### Problem details:
For each line of the data that includes the word "filter", copy the line.

### Task input:
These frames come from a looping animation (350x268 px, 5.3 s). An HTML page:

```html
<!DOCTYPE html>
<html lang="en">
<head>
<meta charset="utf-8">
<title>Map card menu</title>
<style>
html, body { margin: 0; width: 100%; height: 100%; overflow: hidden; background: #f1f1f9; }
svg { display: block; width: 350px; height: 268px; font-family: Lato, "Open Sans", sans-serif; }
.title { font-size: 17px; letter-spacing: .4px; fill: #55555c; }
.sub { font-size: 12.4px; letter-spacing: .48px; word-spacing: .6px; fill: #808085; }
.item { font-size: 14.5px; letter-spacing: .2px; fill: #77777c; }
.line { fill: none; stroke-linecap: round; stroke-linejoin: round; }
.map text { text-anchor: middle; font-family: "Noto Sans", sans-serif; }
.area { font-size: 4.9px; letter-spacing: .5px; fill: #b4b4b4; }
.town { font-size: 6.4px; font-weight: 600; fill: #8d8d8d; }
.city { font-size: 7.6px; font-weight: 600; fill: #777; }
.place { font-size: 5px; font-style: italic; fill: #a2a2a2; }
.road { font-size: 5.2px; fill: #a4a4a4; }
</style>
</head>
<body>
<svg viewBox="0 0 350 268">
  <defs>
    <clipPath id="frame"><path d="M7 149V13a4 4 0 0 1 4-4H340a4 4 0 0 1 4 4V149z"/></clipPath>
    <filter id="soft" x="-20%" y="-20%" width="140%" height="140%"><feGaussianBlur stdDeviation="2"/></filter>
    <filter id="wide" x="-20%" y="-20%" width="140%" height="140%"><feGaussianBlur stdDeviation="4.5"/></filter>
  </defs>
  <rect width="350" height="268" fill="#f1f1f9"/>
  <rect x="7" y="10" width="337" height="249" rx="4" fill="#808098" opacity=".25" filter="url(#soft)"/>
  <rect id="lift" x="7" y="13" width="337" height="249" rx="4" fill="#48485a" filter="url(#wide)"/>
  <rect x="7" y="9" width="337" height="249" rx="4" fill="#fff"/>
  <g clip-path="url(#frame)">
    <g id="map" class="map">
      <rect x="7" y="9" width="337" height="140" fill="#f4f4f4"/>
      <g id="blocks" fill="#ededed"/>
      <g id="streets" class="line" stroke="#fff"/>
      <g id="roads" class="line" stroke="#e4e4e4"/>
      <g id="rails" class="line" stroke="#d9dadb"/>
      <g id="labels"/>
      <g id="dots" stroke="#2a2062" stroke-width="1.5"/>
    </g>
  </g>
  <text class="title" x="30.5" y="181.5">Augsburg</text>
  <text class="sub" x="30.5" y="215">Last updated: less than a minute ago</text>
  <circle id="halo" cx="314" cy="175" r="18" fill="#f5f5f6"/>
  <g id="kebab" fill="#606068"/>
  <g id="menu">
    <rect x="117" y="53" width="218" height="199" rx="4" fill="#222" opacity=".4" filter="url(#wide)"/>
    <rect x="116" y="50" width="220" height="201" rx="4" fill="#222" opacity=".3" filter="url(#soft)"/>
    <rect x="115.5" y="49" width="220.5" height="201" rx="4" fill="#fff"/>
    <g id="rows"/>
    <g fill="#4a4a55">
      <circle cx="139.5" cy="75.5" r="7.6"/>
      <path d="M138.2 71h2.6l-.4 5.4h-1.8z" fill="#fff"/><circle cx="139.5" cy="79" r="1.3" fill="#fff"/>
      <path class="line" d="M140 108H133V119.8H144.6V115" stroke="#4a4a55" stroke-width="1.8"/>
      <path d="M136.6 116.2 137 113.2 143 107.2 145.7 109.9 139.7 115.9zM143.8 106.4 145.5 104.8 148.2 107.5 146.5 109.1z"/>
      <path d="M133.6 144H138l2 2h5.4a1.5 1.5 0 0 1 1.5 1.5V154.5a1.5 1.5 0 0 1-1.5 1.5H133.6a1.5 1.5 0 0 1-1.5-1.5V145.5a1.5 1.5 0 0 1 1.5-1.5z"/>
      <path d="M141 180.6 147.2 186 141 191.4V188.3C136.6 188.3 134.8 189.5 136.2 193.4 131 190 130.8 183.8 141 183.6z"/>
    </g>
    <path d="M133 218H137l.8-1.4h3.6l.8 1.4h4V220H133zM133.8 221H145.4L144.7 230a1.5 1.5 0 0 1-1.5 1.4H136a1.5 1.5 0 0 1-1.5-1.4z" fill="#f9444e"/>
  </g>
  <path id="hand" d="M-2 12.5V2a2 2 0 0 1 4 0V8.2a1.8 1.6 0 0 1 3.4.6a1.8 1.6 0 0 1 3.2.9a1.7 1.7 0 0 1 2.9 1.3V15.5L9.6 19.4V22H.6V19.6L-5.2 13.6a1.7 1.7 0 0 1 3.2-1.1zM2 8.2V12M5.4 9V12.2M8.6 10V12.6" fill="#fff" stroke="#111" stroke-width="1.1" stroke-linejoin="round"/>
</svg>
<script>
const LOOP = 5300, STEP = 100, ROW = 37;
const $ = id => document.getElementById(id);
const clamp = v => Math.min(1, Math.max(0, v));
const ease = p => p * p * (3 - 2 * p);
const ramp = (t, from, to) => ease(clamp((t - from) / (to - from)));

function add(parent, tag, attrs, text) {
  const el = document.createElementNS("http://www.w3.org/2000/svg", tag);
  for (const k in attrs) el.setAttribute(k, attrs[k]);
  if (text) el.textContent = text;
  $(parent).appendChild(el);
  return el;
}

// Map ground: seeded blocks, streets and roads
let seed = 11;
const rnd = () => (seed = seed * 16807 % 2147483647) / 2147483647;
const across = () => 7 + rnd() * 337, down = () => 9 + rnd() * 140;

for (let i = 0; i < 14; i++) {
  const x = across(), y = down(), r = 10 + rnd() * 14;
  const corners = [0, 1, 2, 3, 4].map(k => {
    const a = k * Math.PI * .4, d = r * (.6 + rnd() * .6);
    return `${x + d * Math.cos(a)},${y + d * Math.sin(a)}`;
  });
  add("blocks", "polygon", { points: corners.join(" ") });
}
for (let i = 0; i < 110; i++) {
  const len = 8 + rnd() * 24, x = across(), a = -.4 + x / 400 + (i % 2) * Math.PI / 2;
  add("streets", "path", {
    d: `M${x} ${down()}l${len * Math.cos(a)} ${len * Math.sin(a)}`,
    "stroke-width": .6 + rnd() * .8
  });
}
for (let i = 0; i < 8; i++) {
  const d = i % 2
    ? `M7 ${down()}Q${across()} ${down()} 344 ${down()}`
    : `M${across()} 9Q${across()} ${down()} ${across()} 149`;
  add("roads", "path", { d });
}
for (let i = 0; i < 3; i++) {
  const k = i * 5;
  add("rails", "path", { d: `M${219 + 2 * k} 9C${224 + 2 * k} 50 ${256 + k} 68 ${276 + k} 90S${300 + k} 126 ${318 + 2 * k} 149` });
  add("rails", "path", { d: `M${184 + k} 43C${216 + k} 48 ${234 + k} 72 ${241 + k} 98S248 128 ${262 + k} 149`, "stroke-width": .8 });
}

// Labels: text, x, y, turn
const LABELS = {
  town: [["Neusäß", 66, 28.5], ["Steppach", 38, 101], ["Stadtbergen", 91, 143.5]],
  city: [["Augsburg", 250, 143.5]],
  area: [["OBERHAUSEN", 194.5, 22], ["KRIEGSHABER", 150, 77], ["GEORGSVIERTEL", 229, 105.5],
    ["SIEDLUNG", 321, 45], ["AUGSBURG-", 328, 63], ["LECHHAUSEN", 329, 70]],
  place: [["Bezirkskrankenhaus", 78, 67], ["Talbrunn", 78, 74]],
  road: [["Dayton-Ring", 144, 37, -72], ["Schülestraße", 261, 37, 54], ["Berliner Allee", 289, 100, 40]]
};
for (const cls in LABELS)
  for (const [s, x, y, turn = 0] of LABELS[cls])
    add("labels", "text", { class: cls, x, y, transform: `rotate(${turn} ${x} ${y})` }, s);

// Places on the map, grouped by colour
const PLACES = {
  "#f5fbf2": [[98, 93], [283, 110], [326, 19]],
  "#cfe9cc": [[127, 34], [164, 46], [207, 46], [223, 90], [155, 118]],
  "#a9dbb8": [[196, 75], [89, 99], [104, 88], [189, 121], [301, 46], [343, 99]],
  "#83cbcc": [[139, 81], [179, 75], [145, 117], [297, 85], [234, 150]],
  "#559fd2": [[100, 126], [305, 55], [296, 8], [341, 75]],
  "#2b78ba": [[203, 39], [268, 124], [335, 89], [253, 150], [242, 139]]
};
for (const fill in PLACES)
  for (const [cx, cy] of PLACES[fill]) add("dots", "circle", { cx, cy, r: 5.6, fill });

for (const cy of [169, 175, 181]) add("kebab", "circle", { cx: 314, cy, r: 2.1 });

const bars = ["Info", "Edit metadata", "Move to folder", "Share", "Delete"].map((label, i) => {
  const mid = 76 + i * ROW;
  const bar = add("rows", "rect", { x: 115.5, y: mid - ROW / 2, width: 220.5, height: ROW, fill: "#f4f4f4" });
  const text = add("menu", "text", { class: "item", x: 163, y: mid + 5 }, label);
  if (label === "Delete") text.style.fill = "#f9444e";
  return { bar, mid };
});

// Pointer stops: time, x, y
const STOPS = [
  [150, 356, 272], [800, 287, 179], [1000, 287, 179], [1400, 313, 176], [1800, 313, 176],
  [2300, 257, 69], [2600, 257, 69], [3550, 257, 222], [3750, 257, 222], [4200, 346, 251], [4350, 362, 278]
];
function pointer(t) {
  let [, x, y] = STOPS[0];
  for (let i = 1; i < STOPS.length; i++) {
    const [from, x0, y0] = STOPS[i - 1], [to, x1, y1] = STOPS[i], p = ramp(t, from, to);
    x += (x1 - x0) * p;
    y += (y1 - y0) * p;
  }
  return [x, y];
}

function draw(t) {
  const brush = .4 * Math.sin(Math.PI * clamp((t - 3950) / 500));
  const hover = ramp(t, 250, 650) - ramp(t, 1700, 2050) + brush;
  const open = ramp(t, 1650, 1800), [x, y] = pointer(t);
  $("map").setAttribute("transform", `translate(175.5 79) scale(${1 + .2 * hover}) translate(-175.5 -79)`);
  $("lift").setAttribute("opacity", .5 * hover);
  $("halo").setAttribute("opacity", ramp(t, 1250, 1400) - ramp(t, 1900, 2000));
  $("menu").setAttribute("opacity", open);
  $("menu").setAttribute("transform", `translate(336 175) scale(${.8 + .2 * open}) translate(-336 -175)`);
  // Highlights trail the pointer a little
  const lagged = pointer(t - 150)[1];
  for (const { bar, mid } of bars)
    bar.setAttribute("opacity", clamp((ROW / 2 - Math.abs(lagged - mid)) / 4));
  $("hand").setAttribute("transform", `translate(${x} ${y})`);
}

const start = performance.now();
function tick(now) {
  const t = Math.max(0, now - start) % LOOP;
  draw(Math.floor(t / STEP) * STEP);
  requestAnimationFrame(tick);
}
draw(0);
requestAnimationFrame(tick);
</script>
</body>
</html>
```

### Exercise answer:
    <filter id="soft" x="-20%" y="-20%" width="140%" height="140%"><feGaussianBlur stdDeviation="2"/></filter>
    <filter id="wide" x="-20%" y="-20%" width="140%" height="140%"><feGaussianBlur stdDeviation="4.5"/></filter>
  <rect x="7" y="10" width="337" height="249" rx="4" fill="#808098" opacity=".25" filter="url(#soft)"/>
  <rect id="lift" x="7" y="13" width="337" height="249" rx="4" fill="#48485a" filter="url(#wide)"/>
    <rect x="117" y="53" width="218" height="199" rx="4" fill="#222" opacity=".4" filter="url(#wide)"/>
    <rect x="116" y="50" width="220" height="201" rx="4" fill="#222" opacity=".3" filter="url(#soft)"/>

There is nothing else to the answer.